- Better Times Than These (1978); Better Times Than These. Simon and Schuster. 1 December 1994. ISBN 978-0-671-52266-7.
- As Summers Die (1980)
- Only. Simon and Schuster. 1984. ISBN 978-0-671-52267-4.
- Forrest Gump (1986); Knopf Doubleday Publishing Group, 2012, ISBN 9780307947406
- Gone the Sun (1988); 1996, ISBN 9780671535162
- Gump and Co. (1995) ISBN 0671521705 OCLC 32988843
- Such a Pretty, Pretty Girl (1998) ISBN 0375501614
- Conversations with the Enemy: the story of P.F.C. Robert Garwood (1982, with Duncan Spencer) ISBN 0399127151 OCLC 9044556
- Shrouds of Glory: From Atlanta to Nashville: The Last Great Campaign of the Civil War (1995) ISBN 0871135914 OCLC 31376792
- The Crimson Tide: An Illustrated History of Football at the University of Alabama (2002)
- A Storm in Flanders: The Triumph and Tragedy on the Western Front (2002) ISBN 0871138425 OCLC 49285528
- 1942: The Year that Tried Men's Souls (2004) ISBN 0871138891 OCLC 57342246
- Patriotic Fire: Andrew Jackson and Jean Laffite at the Battle of New Orleans (2006) ISBN 1400044367 OCLC 60671930
- Vicksburg, 1863. Knopf Doubleday Publishing Group. April 2010. ISBN 978-0-307-27677-3.OCLC 236339246
- The Crimson Tide: The Official Illustrated History of Alabama Football, National Championship Edition (2010)

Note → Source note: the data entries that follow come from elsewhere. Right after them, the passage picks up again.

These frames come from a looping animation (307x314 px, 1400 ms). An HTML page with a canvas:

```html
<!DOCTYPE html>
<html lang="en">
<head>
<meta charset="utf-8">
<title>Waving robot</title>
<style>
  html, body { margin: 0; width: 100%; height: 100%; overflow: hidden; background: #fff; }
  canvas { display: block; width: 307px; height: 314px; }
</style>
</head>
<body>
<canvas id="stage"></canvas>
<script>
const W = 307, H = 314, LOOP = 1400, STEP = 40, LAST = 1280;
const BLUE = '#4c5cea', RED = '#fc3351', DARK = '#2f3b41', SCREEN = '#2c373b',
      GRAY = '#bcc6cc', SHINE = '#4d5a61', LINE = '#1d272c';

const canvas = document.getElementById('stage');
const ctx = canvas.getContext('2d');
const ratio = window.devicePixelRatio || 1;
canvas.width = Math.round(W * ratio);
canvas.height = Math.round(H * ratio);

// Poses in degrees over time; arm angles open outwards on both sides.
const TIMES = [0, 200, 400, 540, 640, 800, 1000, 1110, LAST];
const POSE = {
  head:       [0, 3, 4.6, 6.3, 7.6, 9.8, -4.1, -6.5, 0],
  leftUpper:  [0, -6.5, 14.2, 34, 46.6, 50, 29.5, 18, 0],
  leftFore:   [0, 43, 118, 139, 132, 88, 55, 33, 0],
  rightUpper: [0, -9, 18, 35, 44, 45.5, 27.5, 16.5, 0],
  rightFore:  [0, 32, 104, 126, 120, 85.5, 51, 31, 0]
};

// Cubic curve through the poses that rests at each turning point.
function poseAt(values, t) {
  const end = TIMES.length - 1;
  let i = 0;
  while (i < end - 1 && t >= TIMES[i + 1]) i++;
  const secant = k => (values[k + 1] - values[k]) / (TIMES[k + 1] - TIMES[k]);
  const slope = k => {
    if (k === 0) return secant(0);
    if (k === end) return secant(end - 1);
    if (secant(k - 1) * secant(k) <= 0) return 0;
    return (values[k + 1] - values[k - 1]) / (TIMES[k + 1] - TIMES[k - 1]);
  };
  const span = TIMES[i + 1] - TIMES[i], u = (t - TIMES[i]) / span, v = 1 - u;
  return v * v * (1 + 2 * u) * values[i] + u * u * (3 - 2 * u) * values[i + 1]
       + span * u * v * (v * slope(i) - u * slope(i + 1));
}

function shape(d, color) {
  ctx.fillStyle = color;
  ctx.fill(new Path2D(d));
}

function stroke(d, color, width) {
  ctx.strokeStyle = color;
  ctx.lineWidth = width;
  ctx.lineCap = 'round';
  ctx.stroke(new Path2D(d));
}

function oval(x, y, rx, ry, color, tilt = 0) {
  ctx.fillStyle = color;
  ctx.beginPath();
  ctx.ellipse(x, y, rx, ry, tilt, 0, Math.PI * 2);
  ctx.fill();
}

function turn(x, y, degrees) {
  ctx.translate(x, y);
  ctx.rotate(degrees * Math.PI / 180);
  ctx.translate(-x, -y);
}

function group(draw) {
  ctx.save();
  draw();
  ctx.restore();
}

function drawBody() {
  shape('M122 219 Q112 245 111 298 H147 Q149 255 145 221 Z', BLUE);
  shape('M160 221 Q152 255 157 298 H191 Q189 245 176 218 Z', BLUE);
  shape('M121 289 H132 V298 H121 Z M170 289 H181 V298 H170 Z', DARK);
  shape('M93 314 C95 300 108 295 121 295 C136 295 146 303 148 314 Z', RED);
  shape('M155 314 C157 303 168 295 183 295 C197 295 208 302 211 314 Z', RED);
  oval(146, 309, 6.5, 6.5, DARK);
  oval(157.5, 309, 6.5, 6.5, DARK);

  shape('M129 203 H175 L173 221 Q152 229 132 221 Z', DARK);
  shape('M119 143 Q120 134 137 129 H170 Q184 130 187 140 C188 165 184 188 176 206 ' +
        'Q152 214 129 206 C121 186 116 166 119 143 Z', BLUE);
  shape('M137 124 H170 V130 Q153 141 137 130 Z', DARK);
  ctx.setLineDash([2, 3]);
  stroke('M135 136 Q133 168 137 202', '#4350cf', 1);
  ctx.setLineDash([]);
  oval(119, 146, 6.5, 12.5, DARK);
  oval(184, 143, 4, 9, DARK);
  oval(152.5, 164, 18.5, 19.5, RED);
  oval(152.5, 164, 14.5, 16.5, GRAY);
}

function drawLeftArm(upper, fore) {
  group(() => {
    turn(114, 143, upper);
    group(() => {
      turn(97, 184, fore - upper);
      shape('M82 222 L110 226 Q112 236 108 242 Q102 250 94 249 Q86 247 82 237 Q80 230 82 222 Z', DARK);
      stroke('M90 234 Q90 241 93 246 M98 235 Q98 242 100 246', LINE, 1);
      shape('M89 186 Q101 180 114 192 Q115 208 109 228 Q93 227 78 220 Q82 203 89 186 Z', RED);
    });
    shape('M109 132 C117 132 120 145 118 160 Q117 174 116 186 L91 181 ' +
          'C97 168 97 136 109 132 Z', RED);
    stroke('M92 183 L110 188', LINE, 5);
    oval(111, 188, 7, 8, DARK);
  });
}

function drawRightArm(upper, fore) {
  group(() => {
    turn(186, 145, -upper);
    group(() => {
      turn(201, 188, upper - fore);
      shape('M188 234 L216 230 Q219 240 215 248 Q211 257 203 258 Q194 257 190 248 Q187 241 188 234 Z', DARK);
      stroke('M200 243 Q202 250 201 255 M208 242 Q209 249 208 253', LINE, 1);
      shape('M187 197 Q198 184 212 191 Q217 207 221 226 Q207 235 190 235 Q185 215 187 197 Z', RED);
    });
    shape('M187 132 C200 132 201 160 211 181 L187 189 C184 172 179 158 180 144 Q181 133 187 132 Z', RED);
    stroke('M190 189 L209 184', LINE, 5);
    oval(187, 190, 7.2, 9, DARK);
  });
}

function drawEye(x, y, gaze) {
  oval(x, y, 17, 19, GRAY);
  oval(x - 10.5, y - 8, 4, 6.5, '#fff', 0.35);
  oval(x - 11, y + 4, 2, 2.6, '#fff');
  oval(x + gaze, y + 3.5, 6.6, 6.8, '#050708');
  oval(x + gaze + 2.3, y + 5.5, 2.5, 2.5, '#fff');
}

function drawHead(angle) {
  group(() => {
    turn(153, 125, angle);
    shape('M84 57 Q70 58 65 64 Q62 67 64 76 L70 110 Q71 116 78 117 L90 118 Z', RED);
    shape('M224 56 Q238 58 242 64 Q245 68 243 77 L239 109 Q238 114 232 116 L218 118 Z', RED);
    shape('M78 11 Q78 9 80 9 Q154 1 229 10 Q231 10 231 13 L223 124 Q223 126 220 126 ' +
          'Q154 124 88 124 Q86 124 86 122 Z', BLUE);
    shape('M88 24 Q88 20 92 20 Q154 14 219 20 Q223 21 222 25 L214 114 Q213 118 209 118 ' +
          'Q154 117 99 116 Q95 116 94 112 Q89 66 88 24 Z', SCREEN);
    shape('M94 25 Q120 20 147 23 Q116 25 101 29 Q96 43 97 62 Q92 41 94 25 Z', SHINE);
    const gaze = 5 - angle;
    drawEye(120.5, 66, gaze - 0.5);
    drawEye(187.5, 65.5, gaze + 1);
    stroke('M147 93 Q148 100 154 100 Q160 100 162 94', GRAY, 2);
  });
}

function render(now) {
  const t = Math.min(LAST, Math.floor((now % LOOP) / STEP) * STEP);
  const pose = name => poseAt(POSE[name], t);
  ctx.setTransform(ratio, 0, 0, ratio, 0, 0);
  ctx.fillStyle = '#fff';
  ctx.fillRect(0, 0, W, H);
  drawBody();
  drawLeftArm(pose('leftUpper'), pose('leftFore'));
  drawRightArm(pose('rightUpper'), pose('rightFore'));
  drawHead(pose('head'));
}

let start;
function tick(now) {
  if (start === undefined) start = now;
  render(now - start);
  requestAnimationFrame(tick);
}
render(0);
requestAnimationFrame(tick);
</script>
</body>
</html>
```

- Kearny's March: The Epic Creation of the American West, 1846-1847 (2011) ISBN 0307270963 OCLC 701810360
- Ronald Reagan: Our 40th President (2012)
- Shiloh, 1862. National Geographic Society. ISBN 978-1-4262-0879-9., OCLC 774404320
- The Generals: Patton, MacArthur, Marshall, and the Winning of World War II (2015) ISBN 1426215495
- Blount, Serena (March 25, 2010). "Winston Groom". Encyclopedia of Alabama. Retrieved June 10, 2010.
- "2009 College of Communication and Information Sciences Hall of Fame Inductees: Winston F. Groom, Jr.". UA News. University of Alabama. September 23, 2009. Retrieved June 10, 2010.
- Grimes, William (September 1, 1994). "Following the Star Of a Winsome Idiot". Nytimes.com. Retrieved June 8, 2015.
- "1984 Finalists". The Pulitzer Prizes. Retrieved October 29, 2013.
- longer bio at Jrank
- Profile at the Wayback Machine (archived April 15, 2012) at the Southern Literary Review
- Audio interview with Winston Groom at National Review Online
- review of Vicksburg 1863 by historian Christopher Waldrep
- Appearances on C-SPAN
- A Storm in Flanders: The Ypres Salient, 1914-1918—Tragedy and Triumph on the Western Front, Booknotes interview with Groom, September 1, 2002
- Works by or about Winston Groom in libraries (WorldCat catalog)
- Winston Groom at Library of Congress Authorities, with 25 catalog records